Paper Reviewed
Balch, J.K., Bradley, B.A., Abatzoglou, J.T., Nagy, R.C., Fusco, E.J. and Mahood, A.L. 2017. Human-started wildfires expand the fire niche across the United States. Proceedings of the U.S. National Academy of Science 114: 2946-2951.

Noting that the economic and ecological costs of wildfires in the United States have risen substantially in recent decades, Balch et al. (2017) describe how they studied over 1.5 million government records of wildfires that had to be either extinguished or managed by state or federal agencies from 1992 to 2012. And what did they learn by so doing?

The six scientists report that "humans have vastly expanded the spatial and seasonal 'fire niche' in the coterminous United States, accounting for [1] 84% of all wildfires and [2] 44% of total area burned," that (3) "during the 21-year time period, the human-caused fire season was three times longer than the lightning-caused fire season," and that (4) humans "added an average of 20,000 wildfires per year across the United States."

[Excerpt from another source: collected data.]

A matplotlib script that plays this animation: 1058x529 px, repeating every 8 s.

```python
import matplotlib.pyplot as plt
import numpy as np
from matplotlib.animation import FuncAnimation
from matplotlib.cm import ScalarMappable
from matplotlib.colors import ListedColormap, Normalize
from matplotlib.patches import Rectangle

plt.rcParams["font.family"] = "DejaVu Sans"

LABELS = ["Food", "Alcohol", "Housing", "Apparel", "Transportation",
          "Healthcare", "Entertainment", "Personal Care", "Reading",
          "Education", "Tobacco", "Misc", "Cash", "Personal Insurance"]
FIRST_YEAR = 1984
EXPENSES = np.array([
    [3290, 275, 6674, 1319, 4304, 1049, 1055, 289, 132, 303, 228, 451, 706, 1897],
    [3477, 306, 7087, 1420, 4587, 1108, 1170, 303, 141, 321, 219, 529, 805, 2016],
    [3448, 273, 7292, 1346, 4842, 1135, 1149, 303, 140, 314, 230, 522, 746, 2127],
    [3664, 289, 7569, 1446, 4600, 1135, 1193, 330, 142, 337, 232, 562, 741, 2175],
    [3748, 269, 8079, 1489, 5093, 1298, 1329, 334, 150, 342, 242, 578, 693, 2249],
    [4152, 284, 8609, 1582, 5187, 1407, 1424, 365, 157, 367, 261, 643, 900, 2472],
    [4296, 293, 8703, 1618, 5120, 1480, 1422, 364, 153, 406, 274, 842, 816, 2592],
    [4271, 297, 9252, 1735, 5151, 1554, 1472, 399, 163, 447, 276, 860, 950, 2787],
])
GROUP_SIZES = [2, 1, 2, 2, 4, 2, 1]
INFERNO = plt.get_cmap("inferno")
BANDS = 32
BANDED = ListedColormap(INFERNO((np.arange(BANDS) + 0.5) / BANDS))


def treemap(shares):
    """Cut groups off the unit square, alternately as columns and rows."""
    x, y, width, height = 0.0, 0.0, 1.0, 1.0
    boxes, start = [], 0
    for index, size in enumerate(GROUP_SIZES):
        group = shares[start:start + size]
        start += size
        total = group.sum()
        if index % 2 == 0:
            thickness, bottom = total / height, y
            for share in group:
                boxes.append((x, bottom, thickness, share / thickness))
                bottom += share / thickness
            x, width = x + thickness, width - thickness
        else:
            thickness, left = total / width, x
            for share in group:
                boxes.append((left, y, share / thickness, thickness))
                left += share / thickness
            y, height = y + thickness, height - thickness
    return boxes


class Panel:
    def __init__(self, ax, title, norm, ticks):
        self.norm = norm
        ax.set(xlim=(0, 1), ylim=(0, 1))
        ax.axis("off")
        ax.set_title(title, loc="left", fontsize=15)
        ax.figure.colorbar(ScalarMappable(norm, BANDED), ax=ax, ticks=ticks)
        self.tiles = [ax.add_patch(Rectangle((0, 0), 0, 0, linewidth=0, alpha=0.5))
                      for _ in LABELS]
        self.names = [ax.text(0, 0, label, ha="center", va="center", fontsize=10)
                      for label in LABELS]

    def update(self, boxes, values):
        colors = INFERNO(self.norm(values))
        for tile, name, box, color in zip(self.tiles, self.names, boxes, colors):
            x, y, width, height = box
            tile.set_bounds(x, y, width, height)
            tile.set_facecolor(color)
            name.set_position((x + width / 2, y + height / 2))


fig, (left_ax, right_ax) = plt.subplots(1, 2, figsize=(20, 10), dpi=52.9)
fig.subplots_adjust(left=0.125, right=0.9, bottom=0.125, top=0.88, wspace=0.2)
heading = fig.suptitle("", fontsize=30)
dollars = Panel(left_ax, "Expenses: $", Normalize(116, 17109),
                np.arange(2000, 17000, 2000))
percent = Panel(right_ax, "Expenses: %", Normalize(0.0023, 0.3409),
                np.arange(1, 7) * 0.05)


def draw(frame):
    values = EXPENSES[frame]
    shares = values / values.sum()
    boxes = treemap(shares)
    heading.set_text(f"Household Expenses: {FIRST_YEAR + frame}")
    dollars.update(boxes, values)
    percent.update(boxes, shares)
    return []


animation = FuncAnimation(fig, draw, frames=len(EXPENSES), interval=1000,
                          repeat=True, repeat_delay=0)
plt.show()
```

And so we find that people, not nature (as in climate change) have been responsible for the increasing number of yearly U.S. wildfires over the past two decades, which makes one wonder if the same might also be true of many of the other deleterious weather phenomena that climate alarmists claim to be caused by anthropogenic CO2 emissions.

Posted 2 June 2017